>>>
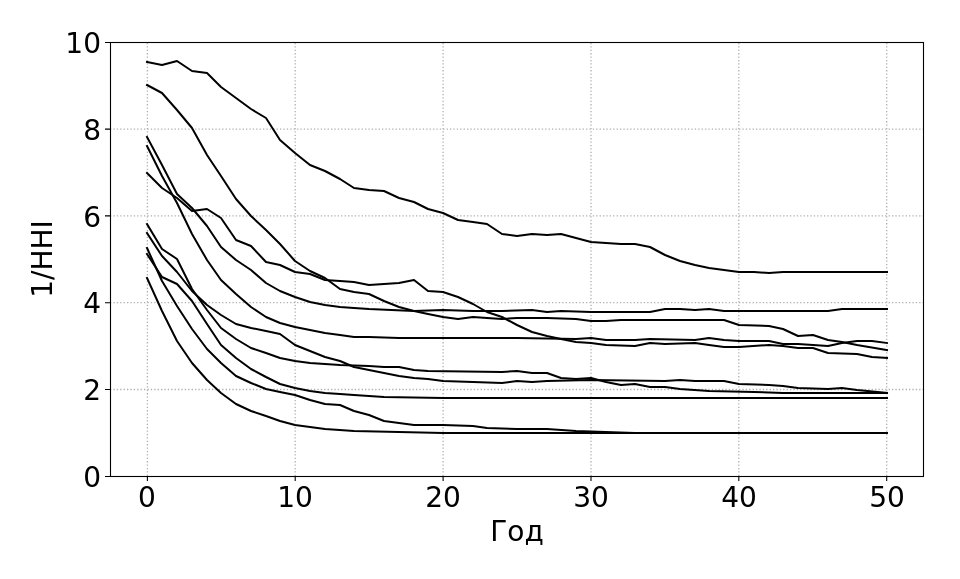
<!DOCTYPE html>
<html lang="ru">
<head>
<meta charset="utf-8">
<title>1/HHI — Год</title>
<style>
:root { --paper: #fff; --ink: #000; --grid: #b0b0b0; }
* { margin: 0; box-sizing: border-box; }
body { background: var(--paper); overflow: hidden; }
.chart { position: relative; width: 960px; height: 579px; overflow: hidden; background: var(--paper); color: var(--ink); font: 28px/28px "DejaVu Sans", Verdana, sans-serif; }
.plot { position: absolute; inset: 0; display: block; }
.gridlines { stroke: var(--grid); stroke-width: 1.3; stroke-dasharray: 1.3 2.1; }
.series { fill: none; stroke: var(--ink); stroke-width: 2; stroke-linejoin: round; stroke-linecap: square; }
.frame { fill: none; stroke: var(--ink); stroke-width: 1.1; }
.y-ticks { position: absolute; left: 0; top: 30px; width: 101px; height: 462px; display: flex; flex-direction: column; justify-content: space-between; text-align: right; }
.x-ticks { position: absolute; left: 73px; top: 484px; width: 888px; display: grid; grid-template-columns: repeat(6, 148px); text-align: center; }
.x-title, .y-title { position: absolute; text-align: center; }
.x-title { left: 110px; top: 518px; width: 814px; }
.y-title { left: -37px; top: 245px; width: 160px; transform: rotate(-90deg); }
</style>
</head>
<body>
<figure class="chart">
<svg class="plot" width="960" height="579" viewBox="0 0 960 579" role="img" aria-label="Десять линий 1/HHI по годам">
<g class="gridlines">
<path d="M147.4 476V42M295.2 476V42M443.1 476V42M591 476V42M738.8 476V42M886.7 476V42"/>
<path d="M110 389.5H924M110 302.7H924M110 215.9H924M110 129.1H924"/>
</g>
<g class="series">
<polyline points="147,62 162,65 177,61 192,71 207,73 221,87 236,98 251,109 266,118 280,140 295,153 310,165 325,171 340,179 354,188 369,190 384,191 399,198 414,202 428,209 443,213 458,220 473,222 487,224 502,234 517,236 532,234 547,235 561,234 576,238 591,242 606,243 621,244 635,244 650,247 665,255 680,261 695,265 709,268 724,270 739,272 754,272 769,273 783,272 798,272 842,272 887,272"/>
<polyline points="147,85 162,93 177,110 192,128 207,155 221,176 236,199 251,216 266,230 280,244 295,261 310,271 325,278 340,289 354,292 369,294 384,301 399,307 414,311 428,314 443,317 458,319 473,317 487,318 502,319 517,318 547,318 576,319 591,321 606,321 621,320 724,320 739,325 769,326 783,329 798,336 813,335 828,340 842,342 857,345 887,350"/>
<polyline points="147,173 162,188 177,198 192,211 207,209 221,218 236,240 251,246 266,262 280,265 295,272 310,274 325,280 340,281 354,282 369,285 384,284 399,283 414,280 428,291 443,292 458,297 473,304 487,312 502,317 517,325 532,332 547,336 561,339 576,342 591,343 606,345 635,346 650,343 665,344 695,343 709,345 724,347 739,347 769,345 783,346 798,348 813,348 828,353 857,354 872,357 887,358"/>
<polyline points="147,137 162,165 177,194 192,208 207,226 221,247 236,260 251,270 266,283 280,291 295,297 310,302 325,305 340,307 354,308 369,309 414,311 443,310 473,311 502,311 532,310 547,312 561,311 591,312 650,312 665,309 680,309 695,310 709,309 724,311 828,311 842,309 887,309"/>
<polyline points="147,146 162,176 177,203 192,234 207,260 221,280 236,294 251,307 266,317 280,323 295,327 310,330 325,333 340,335 354,337 369,337 399,338 443,338 517,338 576,339 591,338 606,340 635,340 650,339 695,340 709,338 724,340 739,341 769,341 783,344 798,344 828,346 842,343 857,341 872,341 887,343"/>
<polyline points="147,224 162,249 177,259 192,289 207,310 221,328 236,339 251,348 266,353 280,358 295,361 310,363 325,364 340,365 369,366 384,367 399,367 414,370 428,371 502,372 517,371 532,373 547,373 561,378 576,379 591,378 606,382 621,385 635,384 650,387 665,387 680,389 709,391 754,392 783,393 887,393"/>
<polyline points="147,233 162,256 177,272 192,291 207,305 221,315 236,324 251,328 266,331 280,334 295,345 310,351 325,357 340,361 354,367 369,370 384,373 399,376 414,378 428,379 443,381 473,382 502,383 517,381 532,382 547,381 591,380 665,381 680,380 695,381 724,381 739,384 769,385 783,386 798,388 828,389 842,388 857,390 887,393"/>
<polyline points="147,248 162,281 177,306 192,329 207,349 221,363 236,376 251,383 266,389 280,392 295,395 310,400 325,404 340,405 354,411 369,415 384,421 399,423 414,425 443,425 473,426 487,428 517,429 547,429 576,431 635,433 887,433"/>
<polyline points="147,254 162,277 177,284 192,301 207,324 221,345 236,358 251,369 266,377 280,384 295,388 310,391 325,393 340,394 354,395 384,397 443,398 887,398"/>
<polyline points="147,278 162,311 177,341 192,363 207,380 221,393 236,404 251,411 266,416 280,421 295,425 310,427 325,429 354,431 399,432 443,433 887,433"/>
</g>
<g class="frame">
<rect x="110.5" y="42.5" width="813" height="434"/>
<path d="M147.4 476v5M295.2 476v5M443.1 476v5M591 476v5M738.8 476v5M886.7 476v5"/>
<path d="M110 476.5h-5M110 389.5h-5M110 302.7h-5M110 215.9h-5M110 129.1h-5M110 42.5h-5"/>
</g>
</svg>
<div class="y-ticks"><span>10</span><span>8</span><span>6</span><span>4</span><span>2</span><span>0</span></div>
<div class="x-ticks"><span>0</span><span>10</span><span>20</span><span>30</span><span>40</span><span>50</span></div>
<div class="y-title">1/HHI</div>
<div class="x-title">Год</div>
</figure>
</body>
</html>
<<<
Required work
Among the records above, only the lines between the line holding "var(--grid); stroke-width: 1.3;" and the line holding "absolute; left: 0;", inclusive, are to be output, exactly as written.

Answer to this problem
.gridlines { stroke: var(--grid); stroke-width: 1.3; stroke-dasharray: 1.3 2.1; }
.series { fill: none; stroke: var(--ink); stroke-width: 2; stroke-linejoin: round; stroke-linecap: square; }
.frame { fill: none; stroke: var(--ink); stroke-width: 1.1; }
.y-ticks { position: absolute; left: 0; top: 30px; width: 101px; height: 462px; display: flex; flex-direction: column; justify-content: space-between; text-align: right; }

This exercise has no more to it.